By continuing to use our site, you are agreeing for us to set a small number of cookies. Cookie policy

Desktop
Skip Ribbon Commands
Skip to main content
 
 
You are in :

​​​

Brexit could threaten Welsh ports and bring road delays, Assembly Committee warns

04/08/2017

​Lengthy delays, tailbacks on Welsh roads and disruption to freight supply chains could become the norm without proper planning for ports in Wales following Britain's exit from the European Union, a National Assembly Committee has warned. 

Many Welsh ports currently lack the appropriate infrastructure and physical capacity to accommodate new border controls and customs checks that may be requited after Brexit, a new report from the External Affairs and Additional Legislation Committee has found. 

The committee also raised concerns that the Cabinet Secretary for the Economy, Ken Skates AM, has been slow to seek meetings with his Irish counterparts and other EU member states on the issue of Welsh ports. 

Other recommendations to the Welsh Government include:

  • that it continues to press the UK Government to ensure that Welsh  ports are not unfairly disadvantaged by a 'softer border' arrangement between the Republic of Ireland and Northern Ireland which could lead to freight traffic being re-routed to ports in England and Scotland via Northern Ireland;

  • that it seeks clarity from the UK Government on the cost of any new IT-led customs arrangements post Brexit and how it expects this to be funded; and

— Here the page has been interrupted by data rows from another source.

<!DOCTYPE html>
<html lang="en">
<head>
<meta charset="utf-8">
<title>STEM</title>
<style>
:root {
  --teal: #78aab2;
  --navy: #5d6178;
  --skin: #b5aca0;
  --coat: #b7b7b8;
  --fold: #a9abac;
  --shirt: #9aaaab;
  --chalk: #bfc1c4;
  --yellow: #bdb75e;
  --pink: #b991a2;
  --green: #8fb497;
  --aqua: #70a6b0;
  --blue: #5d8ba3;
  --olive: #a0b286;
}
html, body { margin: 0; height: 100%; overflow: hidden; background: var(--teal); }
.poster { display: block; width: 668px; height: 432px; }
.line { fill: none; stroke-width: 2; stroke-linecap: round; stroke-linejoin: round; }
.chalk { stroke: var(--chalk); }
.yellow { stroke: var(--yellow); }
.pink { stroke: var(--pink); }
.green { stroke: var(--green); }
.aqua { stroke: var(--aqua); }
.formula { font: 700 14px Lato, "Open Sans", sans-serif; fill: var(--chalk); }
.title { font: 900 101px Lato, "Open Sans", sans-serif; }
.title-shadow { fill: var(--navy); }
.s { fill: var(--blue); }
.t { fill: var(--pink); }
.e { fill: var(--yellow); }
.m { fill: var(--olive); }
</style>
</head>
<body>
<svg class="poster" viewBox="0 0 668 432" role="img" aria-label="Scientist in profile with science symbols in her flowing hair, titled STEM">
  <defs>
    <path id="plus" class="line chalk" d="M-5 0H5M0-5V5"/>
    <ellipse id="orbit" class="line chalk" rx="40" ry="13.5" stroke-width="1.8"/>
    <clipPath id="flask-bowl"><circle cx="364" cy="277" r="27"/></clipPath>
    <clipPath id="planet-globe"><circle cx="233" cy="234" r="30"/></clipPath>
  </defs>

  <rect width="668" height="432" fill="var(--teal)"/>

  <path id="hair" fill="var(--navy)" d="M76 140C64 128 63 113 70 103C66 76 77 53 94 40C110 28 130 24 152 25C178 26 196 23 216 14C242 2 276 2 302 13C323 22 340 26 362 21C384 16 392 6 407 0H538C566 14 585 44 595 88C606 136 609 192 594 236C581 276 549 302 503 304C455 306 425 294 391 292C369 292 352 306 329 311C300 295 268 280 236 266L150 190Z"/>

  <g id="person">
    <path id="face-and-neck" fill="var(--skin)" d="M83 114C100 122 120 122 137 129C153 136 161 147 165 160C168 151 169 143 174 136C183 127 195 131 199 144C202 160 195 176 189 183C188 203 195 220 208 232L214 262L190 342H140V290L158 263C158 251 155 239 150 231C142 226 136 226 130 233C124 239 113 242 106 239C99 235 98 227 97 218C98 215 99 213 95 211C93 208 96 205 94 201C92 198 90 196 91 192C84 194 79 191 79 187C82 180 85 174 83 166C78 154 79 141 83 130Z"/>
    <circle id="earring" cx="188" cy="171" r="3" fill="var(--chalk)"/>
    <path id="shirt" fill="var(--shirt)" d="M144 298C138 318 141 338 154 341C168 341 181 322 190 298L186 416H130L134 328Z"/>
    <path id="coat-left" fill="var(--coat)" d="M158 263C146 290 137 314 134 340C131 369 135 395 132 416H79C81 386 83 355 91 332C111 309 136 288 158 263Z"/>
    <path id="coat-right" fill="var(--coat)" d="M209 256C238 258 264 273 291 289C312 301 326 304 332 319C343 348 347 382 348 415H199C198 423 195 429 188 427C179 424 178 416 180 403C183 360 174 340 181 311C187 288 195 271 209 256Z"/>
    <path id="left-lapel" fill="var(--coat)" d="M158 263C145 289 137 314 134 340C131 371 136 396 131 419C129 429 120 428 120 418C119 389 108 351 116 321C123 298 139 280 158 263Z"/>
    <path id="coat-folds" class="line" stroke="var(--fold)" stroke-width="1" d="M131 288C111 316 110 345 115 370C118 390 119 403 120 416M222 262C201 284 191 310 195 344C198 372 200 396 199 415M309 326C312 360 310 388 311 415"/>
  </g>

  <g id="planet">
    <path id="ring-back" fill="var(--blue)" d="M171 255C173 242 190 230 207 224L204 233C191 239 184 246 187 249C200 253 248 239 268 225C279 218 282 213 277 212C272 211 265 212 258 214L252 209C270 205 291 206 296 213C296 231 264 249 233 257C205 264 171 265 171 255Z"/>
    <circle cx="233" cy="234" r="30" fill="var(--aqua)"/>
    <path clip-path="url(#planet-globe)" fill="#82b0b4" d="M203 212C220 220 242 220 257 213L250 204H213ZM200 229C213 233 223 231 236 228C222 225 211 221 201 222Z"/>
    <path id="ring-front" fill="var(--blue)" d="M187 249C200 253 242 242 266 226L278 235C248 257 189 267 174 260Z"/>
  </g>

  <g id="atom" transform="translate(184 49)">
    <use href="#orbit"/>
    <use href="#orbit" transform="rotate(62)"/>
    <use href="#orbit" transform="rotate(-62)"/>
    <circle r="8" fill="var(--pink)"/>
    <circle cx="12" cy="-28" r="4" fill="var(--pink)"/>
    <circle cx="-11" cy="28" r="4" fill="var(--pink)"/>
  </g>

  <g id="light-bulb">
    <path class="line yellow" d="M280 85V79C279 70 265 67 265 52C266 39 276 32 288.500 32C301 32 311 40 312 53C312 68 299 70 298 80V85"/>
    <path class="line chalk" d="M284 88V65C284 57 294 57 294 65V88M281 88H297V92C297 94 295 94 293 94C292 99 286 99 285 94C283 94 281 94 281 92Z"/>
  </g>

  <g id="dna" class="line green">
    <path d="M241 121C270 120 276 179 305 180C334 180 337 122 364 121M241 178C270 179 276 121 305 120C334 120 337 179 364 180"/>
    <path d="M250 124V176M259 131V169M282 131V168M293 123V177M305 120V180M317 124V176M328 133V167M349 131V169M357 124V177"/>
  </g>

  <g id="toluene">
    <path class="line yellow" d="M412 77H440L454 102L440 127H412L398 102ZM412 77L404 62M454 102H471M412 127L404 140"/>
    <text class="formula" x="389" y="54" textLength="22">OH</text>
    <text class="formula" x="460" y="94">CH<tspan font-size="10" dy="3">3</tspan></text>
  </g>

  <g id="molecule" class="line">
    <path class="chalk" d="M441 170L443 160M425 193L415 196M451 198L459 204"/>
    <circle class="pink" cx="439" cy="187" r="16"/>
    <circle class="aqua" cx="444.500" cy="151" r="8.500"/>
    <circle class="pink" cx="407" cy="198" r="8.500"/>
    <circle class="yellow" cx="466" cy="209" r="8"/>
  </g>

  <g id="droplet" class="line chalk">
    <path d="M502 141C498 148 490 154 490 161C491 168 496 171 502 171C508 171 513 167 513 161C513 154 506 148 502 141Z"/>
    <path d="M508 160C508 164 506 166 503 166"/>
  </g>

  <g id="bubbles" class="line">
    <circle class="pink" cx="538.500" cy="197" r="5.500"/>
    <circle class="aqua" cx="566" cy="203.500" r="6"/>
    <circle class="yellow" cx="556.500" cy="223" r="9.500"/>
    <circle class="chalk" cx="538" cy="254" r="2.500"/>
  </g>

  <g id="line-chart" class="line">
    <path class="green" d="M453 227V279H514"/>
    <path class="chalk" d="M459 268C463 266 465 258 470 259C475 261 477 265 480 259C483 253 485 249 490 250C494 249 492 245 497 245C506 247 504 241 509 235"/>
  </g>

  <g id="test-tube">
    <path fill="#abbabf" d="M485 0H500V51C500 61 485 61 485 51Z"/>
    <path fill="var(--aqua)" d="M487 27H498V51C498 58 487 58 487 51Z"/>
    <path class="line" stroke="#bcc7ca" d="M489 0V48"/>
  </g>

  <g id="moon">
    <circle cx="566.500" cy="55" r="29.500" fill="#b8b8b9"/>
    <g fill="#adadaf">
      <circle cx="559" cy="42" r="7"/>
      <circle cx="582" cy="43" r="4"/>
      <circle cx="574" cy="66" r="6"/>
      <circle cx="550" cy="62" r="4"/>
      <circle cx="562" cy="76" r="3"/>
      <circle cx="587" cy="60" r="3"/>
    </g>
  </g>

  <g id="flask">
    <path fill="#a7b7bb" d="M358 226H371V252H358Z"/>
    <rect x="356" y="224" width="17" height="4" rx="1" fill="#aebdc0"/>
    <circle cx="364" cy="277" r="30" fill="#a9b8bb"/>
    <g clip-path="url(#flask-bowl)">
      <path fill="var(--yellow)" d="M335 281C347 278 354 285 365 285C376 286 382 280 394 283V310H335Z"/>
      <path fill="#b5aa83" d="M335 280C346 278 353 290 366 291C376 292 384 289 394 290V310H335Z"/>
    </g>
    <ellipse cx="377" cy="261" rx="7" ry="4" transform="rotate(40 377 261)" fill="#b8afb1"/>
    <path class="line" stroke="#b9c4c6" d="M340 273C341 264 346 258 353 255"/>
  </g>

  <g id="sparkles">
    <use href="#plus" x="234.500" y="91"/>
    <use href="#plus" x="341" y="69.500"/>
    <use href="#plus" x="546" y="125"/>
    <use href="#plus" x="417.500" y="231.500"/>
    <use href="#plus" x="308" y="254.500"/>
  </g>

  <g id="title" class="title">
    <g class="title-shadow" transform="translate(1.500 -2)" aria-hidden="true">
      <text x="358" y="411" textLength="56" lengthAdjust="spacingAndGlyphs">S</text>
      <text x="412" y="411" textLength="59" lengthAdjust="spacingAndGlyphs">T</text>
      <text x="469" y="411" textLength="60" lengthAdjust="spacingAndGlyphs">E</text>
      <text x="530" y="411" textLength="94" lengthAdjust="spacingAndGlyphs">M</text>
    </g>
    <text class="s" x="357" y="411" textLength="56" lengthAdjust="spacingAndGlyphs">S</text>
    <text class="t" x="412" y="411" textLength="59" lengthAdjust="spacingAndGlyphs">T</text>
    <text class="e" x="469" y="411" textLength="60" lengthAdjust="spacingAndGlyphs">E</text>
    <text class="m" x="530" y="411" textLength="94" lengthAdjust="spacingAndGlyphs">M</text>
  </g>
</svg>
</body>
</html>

  • that it begins detailed contingency planning for Welsh ports for the various scenarios that Wales could face at the end of the Article 50 notice period and that this is reflected in the upcoming Ports Strategy.

David Rees AM, Chair of the External Affairs and Additional Legislation Committee said:

"Welsh ports directly support 18,400 jobs, and many more besides.  At the moment, Holyhead and Fishguard both work on the premise of seamless travel from one side of the Irish Sea to the other for goods and people. We learned that many Welsh ports lack the physical capacity to accommodate new customs and border checks, which could have an unwelcome effect including increased delays and congestion.

"We also know that there are fears in the industry that a future soft border in Northern Ireland, whilst a harder border exists across the Irish Sea, could pose a risk to Welsh ports as traffic may re-route to ports in England and Scotland. This would have a serious economic impact in Wales, and it is vital that the Welsh Government works with the UK Government to ensure that our ports and our industries aren't unfairly disadvantaged by Brexit."


Read the full report:

Inquiry into the implications of Brexit for Welsh ports (PDF, 2 MB)


Partners & Help